## Task details
Using the entries that follow, give the number of lines containing the string "cornerSlope". Write nothing besides that number.

## Supplied data
::::::::::
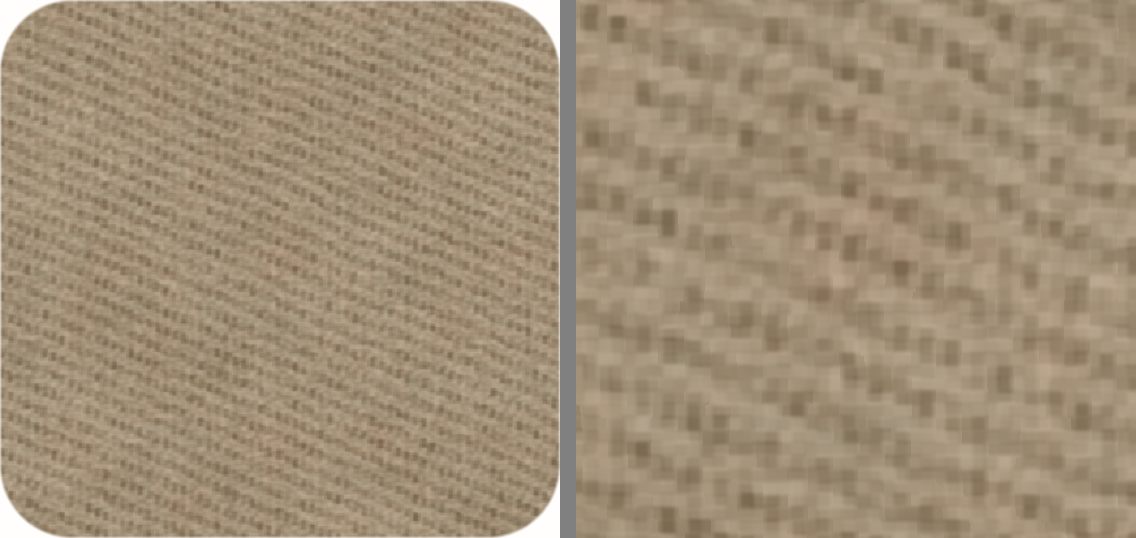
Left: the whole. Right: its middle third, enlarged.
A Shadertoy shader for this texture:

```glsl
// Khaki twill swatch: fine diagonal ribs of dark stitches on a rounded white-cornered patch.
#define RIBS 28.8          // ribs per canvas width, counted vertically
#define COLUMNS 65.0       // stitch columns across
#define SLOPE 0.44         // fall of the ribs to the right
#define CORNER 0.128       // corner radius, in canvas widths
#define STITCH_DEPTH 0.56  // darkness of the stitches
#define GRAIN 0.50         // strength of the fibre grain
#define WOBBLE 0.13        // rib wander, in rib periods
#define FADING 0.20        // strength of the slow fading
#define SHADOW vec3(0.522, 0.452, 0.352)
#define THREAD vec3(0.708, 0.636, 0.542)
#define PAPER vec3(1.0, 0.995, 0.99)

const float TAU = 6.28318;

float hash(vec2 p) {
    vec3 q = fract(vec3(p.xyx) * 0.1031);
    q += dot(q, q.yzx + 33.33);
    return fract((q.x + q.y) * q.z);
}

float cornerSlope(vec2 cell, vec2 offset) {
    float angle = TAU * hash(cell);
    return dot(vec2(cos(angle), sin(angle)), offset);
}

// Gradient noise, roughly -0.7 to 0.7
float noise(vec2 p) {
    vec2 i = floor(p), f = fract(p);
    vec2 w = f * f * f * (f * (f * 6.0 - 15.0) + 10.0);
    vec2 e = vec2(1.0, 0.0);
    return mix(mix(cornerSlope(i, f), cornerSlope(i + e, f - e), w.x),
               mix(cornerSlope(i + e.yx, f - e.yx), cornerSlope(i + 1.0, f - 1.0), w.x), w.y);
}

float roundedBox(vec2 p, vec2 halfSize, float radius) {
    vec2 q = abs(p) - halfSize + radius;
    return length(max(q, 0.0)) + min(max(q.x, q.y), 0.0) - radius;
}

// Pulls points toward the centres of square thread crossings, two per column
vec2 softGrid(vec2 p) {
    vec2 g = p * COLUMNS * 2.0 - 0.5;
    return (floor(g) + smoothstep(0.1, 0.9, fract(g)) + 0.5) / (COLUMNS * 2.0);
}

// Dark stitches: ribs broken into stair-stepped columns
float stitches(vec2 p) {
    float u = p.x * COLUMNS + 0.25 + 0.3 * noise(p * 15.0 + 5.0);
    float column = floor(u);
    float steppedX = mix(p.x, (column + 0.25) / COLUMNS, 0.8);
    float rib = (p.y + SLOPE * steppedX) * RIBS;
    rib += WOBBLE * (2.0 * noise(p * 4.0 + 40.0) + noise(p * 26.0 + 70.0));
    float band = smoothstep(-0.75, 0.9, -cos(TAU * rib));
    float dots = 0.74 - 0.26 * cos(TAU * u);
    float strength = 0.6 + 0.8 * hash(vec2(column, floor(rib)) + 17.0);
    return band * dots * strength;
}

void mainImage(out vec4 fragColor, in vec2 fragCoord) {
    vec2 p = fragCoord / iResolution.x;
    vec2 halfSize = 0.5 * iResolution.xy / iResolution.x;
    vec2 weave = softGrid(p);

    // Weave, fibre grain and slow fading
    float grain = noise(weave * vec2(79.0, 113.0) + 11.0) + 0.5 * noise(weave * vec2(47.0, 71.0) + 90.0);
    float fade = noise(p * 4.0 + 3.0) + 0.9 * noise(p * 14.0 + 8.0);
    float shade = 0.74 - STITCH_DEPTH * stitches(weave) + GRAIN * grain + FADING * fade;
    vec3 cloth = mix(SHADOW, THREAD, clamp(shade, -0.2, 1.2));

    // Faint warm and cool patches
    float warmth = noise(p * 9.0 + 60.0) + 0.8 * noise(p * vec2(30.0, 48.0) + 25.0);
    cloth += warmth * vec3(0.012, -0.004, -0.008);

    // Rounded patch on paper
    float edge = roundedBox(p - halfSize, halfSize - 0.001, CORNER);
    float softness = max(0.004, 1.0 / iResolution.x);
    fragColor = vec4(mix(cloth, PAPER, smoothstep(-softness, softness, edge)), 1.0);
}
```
::::::::::
## Task response
3